Published by Farrar Straus and Giroux (9.17.2013)
Genres: Chick Lit, Contemporary, Young Adult
Format: Hardcover, 288 pages
Making friends has never been Elise Dembowski’s strong suit. All throughout her life, she’s been the butt of every joke and the outsider in every conversation. When a final attempt at popularity fails, Elise nearly gives up. Then she stumbles upon a warehouse party where she meets Vicky, a girl in a band who accepts her; Char, a cute, yet mysterious disc jockey; Pippa, a carefree spirit from England; and most importantly, a love for DJing.
Told in a refreshingly genuine and laugh-out-loud funny voice, This Song Will Save Your Life is an exuberant novel about identity, friendship, and the power of music to bring people together.
I’ve been hearing wonderful things about this book for some time now (especially from Nova!), but I’ve been hesitant to pick it up because I wasn’t sure it was going to be a “me” book. As it turns out, I was pleasantly surprised!
I absolutely loved the message this book had going for it. I love that Elise was sort of lost and alone, and in finding music she found herself. She also found herself without the aid of a guy. This is one of the first books I’ve read like that! I love that there was little to no romance, and she didn’t need a guy in her life to find meaning in it. I loved Elise’s voice and I was easily able to relate to her!
I was really impressed with Sales’ prose. It was very engaging, and I liked the hypothetical feel it sometimes had.
So what do you think I did? Did I go charging down the aisle of that bus, eyes ablaze, and demand that Jordan and Chuck return my iPod, because it did not belong to them, because they did not deserve to listen to the Cure under any circumstances, let alone under these? Did I use my righteous indignation to reclaim my iPod, and did I emerge from this struggle triumphant, with everyone else on the bus now cheering for me?
No. instead, I let them run to the back of the bus with my iPod. I let them go. And then I leaned my head against the window and I cried.
Does this seem weak to you? Could you have done better? Fine, by all means, do better. But you don’t understand this: sometimes when you are worn down, day after day, relentlessly, with no reprieve for years piled on years, sometimes you lose everything but the ability to cry.
I found this story to be very powerful. I personally have been through bullying in high school, and have been that person that sits all alone at lunch because I had no one. There were many scenes in this book that struck me to my core because I know exactly what it’s like. I had a deep connection to this story because of that. I have also had depression in the past.
Does this sound ridiculous and dramatic, to decide in the middle of a totally average school day that this life has gone on for long enough? Was I overreacting? Well, I’m sorry, but that is what I decided. You can’t tell me my feelings are overwrought or absurd. You don’t know. They are my feelings.

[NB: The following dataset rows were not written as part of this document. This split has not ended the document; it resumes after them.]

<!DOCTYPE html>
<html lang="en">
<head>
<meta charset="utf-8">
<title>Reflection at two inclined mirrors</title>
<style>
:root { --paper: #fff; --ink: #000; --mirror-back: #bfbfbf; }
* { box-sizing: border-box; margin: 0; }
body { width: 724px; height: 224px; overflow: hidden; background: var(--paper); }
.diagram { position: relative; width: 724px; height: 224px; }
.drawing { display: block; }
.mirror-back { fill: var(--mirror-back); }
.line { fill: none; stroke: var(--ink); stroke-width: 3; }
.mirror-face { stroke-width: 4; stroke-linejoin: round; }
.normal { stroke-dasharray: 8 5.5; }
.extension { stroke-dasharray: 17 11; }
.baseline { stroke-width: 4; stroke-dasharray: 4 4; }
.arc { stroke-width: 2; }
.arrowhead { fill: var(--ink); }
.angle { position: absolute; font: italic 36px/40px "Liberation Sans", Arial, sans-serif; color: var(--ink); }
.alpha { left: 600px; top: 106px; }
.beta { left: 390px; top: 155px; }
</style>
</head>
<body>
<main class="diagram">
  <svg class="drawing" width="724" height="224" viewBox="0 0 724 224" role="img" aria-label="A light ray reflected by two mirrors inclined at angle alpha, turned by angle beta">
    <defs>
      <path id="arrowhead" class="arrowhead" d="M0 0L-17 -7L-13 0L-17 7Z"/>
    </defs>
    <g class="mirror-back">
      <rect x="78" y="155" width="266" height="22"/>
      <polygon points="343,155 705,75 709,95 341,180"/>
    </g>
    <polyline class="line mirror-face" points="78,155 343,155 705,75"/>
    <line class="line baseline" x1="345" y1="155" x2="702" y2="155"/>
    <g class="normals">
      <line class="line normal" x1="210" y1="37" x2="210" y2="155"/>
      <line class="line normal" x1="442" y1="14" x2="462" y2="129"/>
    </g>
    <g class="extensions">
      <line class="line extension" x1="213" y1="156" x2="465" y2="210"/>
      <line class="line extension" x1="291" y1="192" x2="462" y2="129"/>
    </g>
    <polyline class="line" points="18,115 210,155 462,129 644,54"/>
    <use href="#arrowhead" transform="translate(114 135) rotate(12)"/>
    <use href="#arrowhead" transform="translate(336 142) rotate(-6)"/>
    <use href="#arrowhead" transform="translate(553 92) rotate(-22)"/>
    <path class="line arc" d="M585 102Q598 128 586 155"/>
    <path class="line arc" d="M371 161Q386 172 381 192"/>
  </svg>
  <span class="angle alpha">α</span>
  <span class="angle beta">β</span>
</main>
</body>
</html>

I love that quote. I can’t tell you how many times I’ve heard things like, “Well why are you depressed?” or “It’s not like your life is that bad” or anything else along those lines questioning my feelings. Unless you’ve been there, you have no idea. NONE.
Sometimes people think they know you. They know a few facts about you, and they piece you together in a way that makes sense to them. And if you don’t know yourself very well, you might even believe that they are right. But the truth is, that isn’t you. That isn’t you at all.
That line. Is one of the single most powerful lines I have ever read. I can’t explain to you how much lines like this meant to me while I was reading this book. (Actually, this line made me cry.) I wish I had picked this book up a few months ago when I was struggling. I highly recommend this to anyone who is going through a difficult time or is battling some tough issues!
“I don’t believe that anyone who is a legitimately interesting person can be popular as a teenager,” Mel went on. “Or ever, maybe. Popularity rewards the uninteresting.”
You think it’s so easy to change yourself. You think it’s so easy, but it’s not. True, things don’t stay the same forever: couches are replaced, boys leave, you discover a song, your body becomes forever scarred. And with each of these moments you change and change again, your true self spinning, shifting positions – but always at last it returns to you, like a dancer on the floor. Because throughout it all, you are still, always, you: beautiful and bruised, known and unknowable. And isn’t that – just you – enough?
Writing style: 4.5/5
Overall rating: 4/5